In 1999, Psychologist Stuart Fischoff conducted a study in which he gave participants biographical information about a young Black male. Some participants were given sexually explicit rap lyrics allegedly written by the young black male. The study showed that the participants who heard the lyrics were more likely to believe that the young Black male committed the crime.

The prejudicial effect of rap lyrics has negative racial connotations. Psychologist Carrie Fried conducted a study where she used the violent lyrics of folk group Kingston Trio’s song “Bad Man’s Blunder.” The participants were not told who the artist was or what genre the lyrics belonged to. Half of the participants were told that the lyrics were from a country song, and the other half were told the lyrics were from a rap song. The group that was told it was from a rap song believed the artist was dangerous.

There is a clear distinction between the perceptions of rap compared to other genres. The Supreme Court of New Jersey said in a 2014 opinion:

“One would not presume that Bob Marley, who wrote the well-known song ‘I Shot the Sheriff,’ actually shot a sheriff, or that Edgar Allan Poe buried a man beneath his floorboards, as depicted in his short story ‘The Tell-Tale Heart,’ simply because of their respective artistic endeavors on those subjects. Defendant’s lyrics should receive no different treatment.”

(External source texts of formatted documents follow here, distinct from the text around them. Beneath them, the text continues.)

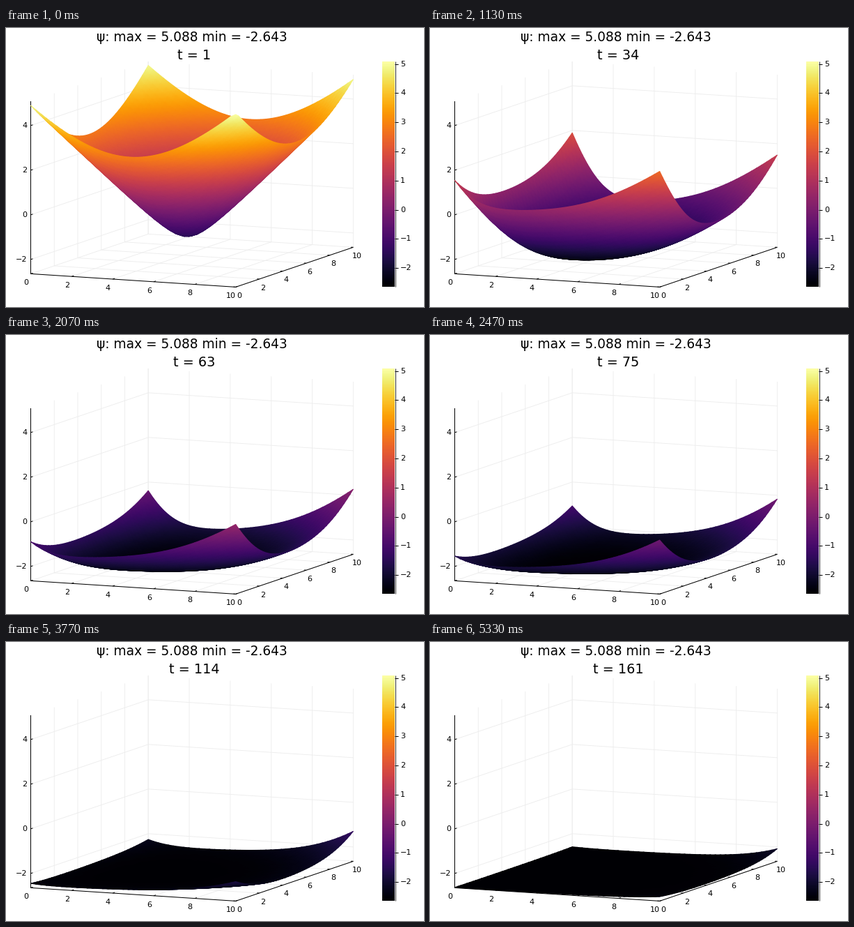
A matplotlib script for the animation above (5.36 s loop, 600 px wide and 400 px high).

```python
import numpy as np
import matplotlib.pyplot as plt
from matplotlib.animation import FuncAnimation

plt.rcParams["font.family"] = "DejaVu Sans"
FRAMES, LOOP = 161, 5360
ZMIN, ZMAX = -2.643, 5.088
DPI = 100
PX = 72 / DPI  # points per pixel


def project(x, y, z):
    """Box coordinates to stage pixels (parallel projection)."""
    return (35.5 + 29.42 * x + 16.87 * y,
            352.4 + 1.9 * x - 5.7 * y - 32 * (z - ZMIN))


# Far rows come first, so near cells are painted over them
span = np.linspace(0, 10, 41)
X, Y = np.meshgrid(span, span[::-1])
U, V = X / 10, Y / 10

# The height over the floor is SOFT * log(1 + e). Each point's e runs from the
# cone to the basin until T_BASIN and then decays exponentially.
SOFT, T_BASIN = 2.6, 18


def cone():
    bowl = 1.04 * np.sqrt((X - 4.82) ** 2 + (Y - 4.92) ** 2 + 0.85 ** 2) - 2.42
    tilt = 0.1 * (1 - V) - 0.3 * U * V
    return np.expm1((bowl + tilt - ZMIN) / SOFT)


def basin():
    left, right = (1 - U) ** 12, U ** 4
    front, back = (1 - V) ** 7, V ** 5
    walls = 4.4 * left + 1.85 * right + 4.5 * front + 1.6 * back
    corners = 4.8 * right * front + 2.2 * right * back + 3.4 * left * back
    return np.maximum(walls + corners - 0.1, 0.003)


LOG_CONE, LOG_BASIN = np.log(cone()), np.log(basin())
DECAY = (0.128 - 0.038 * U - 0.018 * V - 0.015 * U * V) / SOFT
PIT = 2.5 * np.exp(-((X - 4.3) ** 2 + (Y - 4.4) ** 2) / 3)


def height(t):
    if t < T_BASIN:
        s = (t - 1) / (T_BASIN - 1)
        log_e = (1 - s) * LOG_CONE + s * LOG_BASIN - PIT * np.sin(np.pi * s)
    else:
        log_e = LOG_BASIN - DECAY * (t - T_BASIN)
    return np.minimum(ZMIN + SOFT * np.log1p(np.exp(log_e)), ZMAX)


fig = plt.figure(figsize=(6, 4), dpi=DPI, facecolor="white")
ax = fig.add_axes([0, 0, 1, 1])
ax.axis("off")


def line(points, color="black", width=1.0, z=1):
    px, py = zip(*points)
    ax.plot(px, py, color=color, lw=width * PX, zorder=z, solid_capstyle="butt")


def label(x, y, s, size=11.1, **kw):
    kw = {"ha": "center", "va": "center", **kw}
    return ax.text(x, y, s, fontsize=size * PX, color="black", zorder=5, **kw)


def number(v):
    return str(v).replace("-", "\u2212")


def grid(*corners):
    line([project(*c) for c in corners], "#ededed", 0.9, 0.5)


# Grid on the floor and the two back walls
for v in range(0, 11, 2):
    grid((v, 0, ZMIN), (v, 10, ZMIN), (v, 10, ZMAX))
    grid((10, v, ZMIN), (0, v, ZMIN), (0, v, ZMAX))
for v in range(-2, 5, 2):
    grid((0, 0, v), (0, 10, v), (10, 10, v))

# Axes, ticks and tick labels
line([project(0, 0, ZMAX), project(0, 0, ZMIN), project(10, 0, ZMIN),
      project(10, 10, ZMIN)])
for v in range(0, 11, 2):
    px, py = project(v, 0, ZMIN)
    line([(px, py), (px + 3, py - 1)])
    label(px - 6.7, py + 12.8, number(v))
    px, py = project(10, v, ZMIN)
    line([(px, py), (px - 3.2, py - 0.2)])
    label(px + 5.2, py + 12.6, number(v))
for v in range(-2, 5, 2):
    px, py = project(0, 0, v)
    line([(px, py), (px + 3, py - 1)])
    label(30.5, py + 0.2, number(v), ha="right")

# Colour bar
TOP, BOTTOM = 48, 371
ax.imshow(np.linspace(ZMAX, ZMIN, BOTTOM - TOP)[:, None], cmap="inferno",
          aspect="auto", extent=(540, 558, BOTTOM, TOP),
          vmin=ZMIN, vmax=ZMAX, zorder=1)
line([(558.5, TOP), (558.5, BOTTOM)], width=0.8, z=2)
for v in range(-2, 6):
    py = TOP + (ZMAX - v) / (ZMAX - ZMIN) * (BOTTOM - TOP)
    line([(558, py), (563, py)], z=2)
    label(566, py, number(v), ha="left")

ax.set_xlim(0, 600)
ax.set_ylim(400, 0)

label(267, 19, f"\u03c8: max = {ZMAX} min = {ZMIN}", 18.6, va="baseline")
clock = label(270.4, 45, "t = 1", 19.3, va="baseline")
mesh = None


def update(i):
    global mesh
    if mesh is not None:
        mesh.remove()
    t = i + 1
    z = height(t)
    px, py = project(X, Y, z)
    mesh = ax.pcolormesh(px, py, z, shading="gouraud", cmap="inferno",
                         vmin=ZMIN, vmax=ZMAX, zorder=3)
    clock.set_text(f"t = {t}")
    return mesh, clock


anim = FuncAnimation(fig, update, frames=FRAMES, interval=LOOP / FRAMES,
                     repeat=True, repeat_delay=0, blit=False)
plt.show()
```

In State v. Skinner, the New Jersey high court reversed Vonte Skinner’s conviction of attempted murder because the prosecutors should not have used the rap lyrics as evidence in the trial. The same goes for Queen’s “Bohemian Rhapsody” (“just killed a man, put a gun against his head, pulled my trigger, now he’s dead”) or Johnny Cash’s “Folsom Prison Blues” (“I shot a man in Reno just to watch him die”).

The double standard is undeniable.

The Georgia Attorney General created the Georgia Anti-Gang Network in 2018 and recently was given authority to prosecute criminal gang activity statewide. Interestingly, the Georgia Attorney General — along with other state attorney generals — recently sent a letter to Washington, D.C., using the First Amendment as an offense shield tactic to shut down the Disinformation Governance Board enacted by President Joe Biden, much of which applies to voter fraud and the January 6 insurrection. The letter said the Disinformation Board would infringe upon the First Amendment rights enjoyed by citizens and would silence Americans who wish to express their views. The letter, supported by the Georgia Attorney General, says it is unconstitutional and un-American.

The First Amendment that the Georgia Attorney General used to shield the rights of predominantly white voters is simultaneously being used as a sword to prosecute young Black men.

To [w]rap things up, the prosecution of rap artists is affecting one class of people — young Black men. In cases across the country, prosecutors are using “motive and intent” as a disguise for introducing these lyrics to portray the defendant as a criminal. This bad character evidence is even worse given how juries prejudicially view defendants with explicative rap lyrics.

Earlier this year, the New York Senate introduced a bill (S7527) which would limit the admissibility of rap lyrics. Georgia and other states should follow suit and pass a bill excluding the use of constitutional artistic expression in a criminal trial. Otherwise, prosecutors will continue to use rap lyrics as non-Mirandized confessions.

If the stated goal of every prosecutor is to conduct a fair trial and to seek the truth, then prejudicial rap lyrics should not be allowed in the courtroom during a criminal jury trial. As the gatekeepers to the justice system, winning should not be prosecutors’ priority.

“If you don’t know, now you know.” – The Notorious B.I.G.

Devin Rafus is a senior associate at Atlanta’s Arora Law Firm.